Top of Provided information
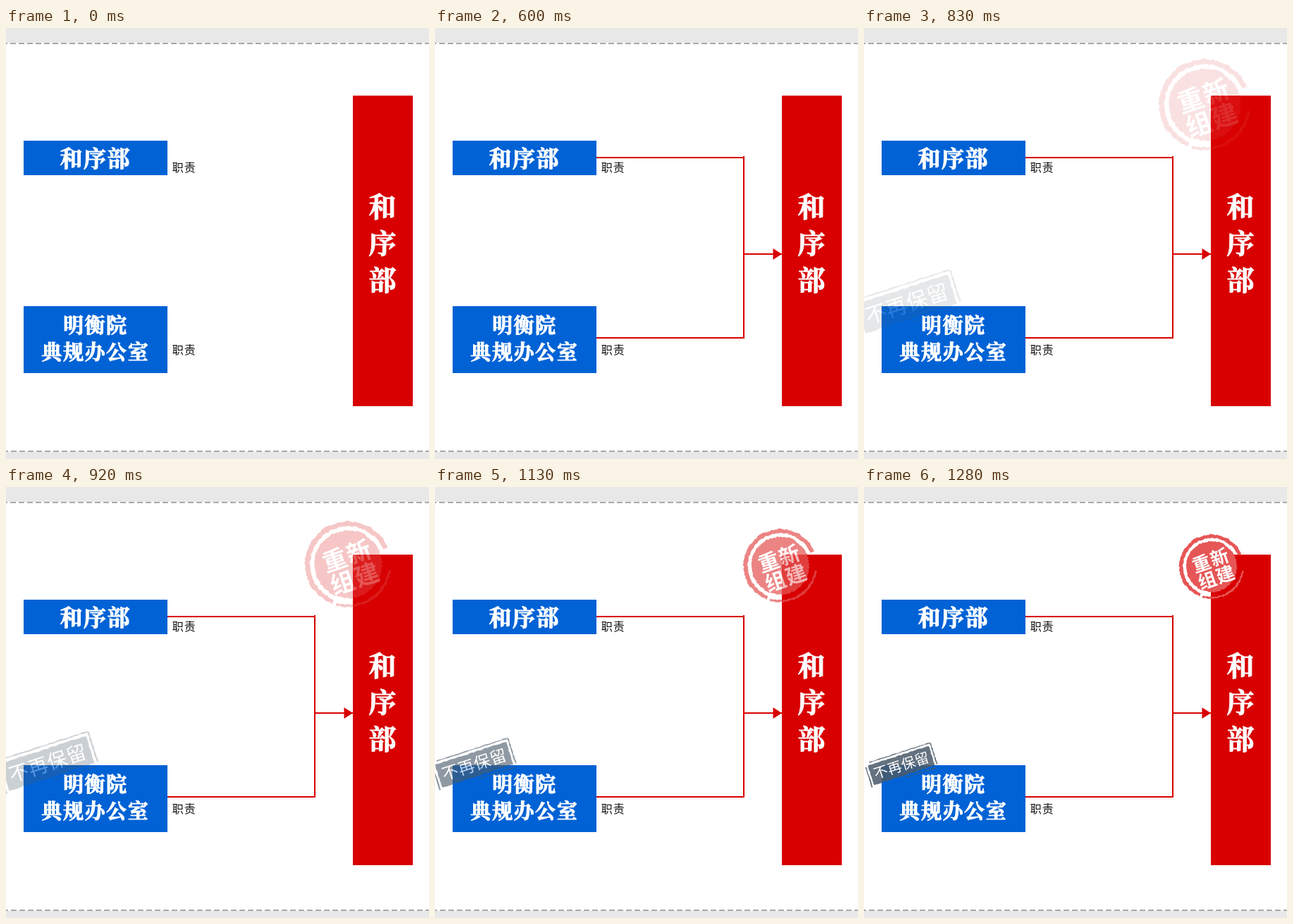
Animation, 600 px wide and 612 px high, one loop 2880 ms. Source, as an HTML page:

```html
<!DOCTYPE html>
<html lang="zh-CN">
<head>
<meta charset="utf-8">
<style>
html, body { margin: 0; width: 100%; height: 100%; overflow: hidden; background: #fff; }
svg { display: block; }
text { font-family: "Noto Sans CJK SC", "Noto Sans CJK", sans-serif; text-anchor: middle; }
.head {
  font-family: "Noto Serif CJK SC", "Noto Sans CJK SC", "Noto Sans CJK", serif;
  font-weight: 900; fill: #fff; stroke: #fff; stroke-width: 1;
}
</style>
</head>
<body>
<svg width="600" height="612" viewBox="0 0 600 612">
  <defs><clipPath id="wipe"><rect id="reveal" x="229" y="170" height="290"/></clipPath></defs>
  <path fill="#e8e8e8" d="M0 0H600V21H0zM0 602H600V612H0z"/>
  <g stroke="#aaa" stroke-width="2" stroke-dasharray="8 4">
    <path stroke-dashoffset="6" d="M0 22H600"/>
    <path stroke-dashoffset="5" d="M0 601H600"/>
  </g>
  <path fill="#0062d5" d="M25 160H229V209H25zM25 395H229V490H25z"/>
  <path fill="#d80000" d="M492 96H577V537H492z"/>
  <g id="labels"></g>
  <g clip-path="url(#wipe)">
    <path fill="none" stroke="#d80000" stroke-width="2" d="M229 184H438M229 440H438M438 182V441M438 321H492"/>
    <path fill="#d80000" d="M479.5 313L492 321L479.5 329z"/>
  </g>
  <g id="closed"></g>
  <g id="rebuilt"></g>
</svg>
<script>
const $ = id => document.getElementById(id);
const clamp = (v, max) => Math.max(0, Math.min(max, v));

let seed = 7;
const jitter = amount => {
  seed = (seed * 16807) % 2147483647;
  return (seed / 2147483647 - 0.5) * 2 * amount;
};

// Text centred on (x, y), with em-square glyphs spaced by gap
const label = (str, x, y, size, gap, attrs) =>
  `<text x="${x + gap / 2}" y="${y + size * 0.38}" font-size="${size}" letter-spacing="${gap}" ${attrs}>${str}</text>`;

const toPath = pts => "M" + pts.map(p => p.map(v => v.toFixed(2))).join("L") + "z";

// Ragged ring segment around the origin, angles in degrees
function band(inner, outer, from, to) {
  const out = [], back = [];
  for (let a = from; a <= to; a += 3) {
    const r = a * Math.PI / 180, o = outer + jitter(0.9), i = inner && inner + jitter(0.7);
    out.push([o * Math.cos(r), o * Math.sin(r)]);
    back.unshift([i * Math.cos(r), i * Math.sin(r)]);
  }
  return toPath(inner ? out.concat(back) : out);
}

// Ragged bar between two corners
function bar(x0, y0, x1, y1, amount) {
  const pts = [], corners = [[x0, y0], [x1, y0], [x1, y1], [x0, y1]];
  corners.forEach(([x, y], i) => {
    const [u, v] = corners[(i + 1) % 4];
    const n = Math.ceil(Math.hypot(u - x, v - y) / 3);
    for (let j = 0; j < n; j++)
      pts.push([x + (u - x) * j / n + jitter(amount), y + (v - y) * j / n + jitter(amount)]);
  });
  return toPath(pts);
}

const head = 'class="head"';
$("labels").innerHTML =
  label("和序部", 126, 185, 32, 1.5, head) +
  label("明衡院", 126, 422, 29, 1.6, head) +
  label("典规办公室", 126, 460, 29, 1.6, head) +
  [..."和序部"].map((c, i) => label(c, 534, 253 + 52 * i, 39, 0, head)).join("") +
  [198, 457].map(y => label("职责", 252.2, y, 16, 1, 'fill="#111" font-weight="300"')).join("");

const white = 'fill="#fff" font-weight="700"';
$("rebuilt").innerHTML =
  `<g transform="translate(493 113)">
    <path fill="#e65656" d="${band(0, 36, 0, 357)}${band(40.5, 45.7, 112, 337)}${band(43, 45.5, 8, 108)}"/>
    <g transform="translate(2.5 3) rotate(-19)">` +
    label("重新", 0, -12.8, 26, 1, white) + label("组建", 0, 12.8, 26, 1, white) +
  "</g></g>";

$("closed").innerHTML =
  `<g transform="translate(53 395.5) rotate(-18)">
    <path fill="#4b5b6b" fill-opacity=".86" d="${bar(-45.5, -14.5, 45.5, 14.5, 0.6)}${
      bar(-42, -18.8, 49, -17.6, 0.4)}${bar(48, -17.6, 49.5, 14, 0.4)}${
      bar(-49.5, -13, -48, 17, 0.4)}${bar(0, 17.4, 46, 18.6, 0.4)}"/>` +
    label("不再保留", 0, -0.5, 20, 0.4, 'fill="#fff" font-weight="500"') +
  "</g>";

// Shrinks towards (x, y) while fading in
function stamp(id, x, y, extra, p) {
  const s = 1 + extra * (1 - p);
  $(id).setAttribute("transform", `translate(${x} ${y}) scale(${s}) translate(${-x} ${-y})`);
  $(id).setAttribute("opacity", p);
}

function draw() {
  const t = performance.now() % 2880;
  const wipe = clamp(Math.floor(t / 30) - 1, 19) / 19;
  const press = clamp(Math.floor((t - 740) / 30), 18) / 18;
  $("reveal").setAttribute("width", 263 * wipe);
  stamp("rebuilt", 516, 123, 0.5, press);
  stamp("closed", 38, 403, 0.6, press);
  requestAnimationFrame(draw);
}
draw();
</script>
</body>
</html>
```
Bottom of Provided information
Using the listing above, say how many of its lines include "Math", offering nothing besides the number.

• [Reply]
7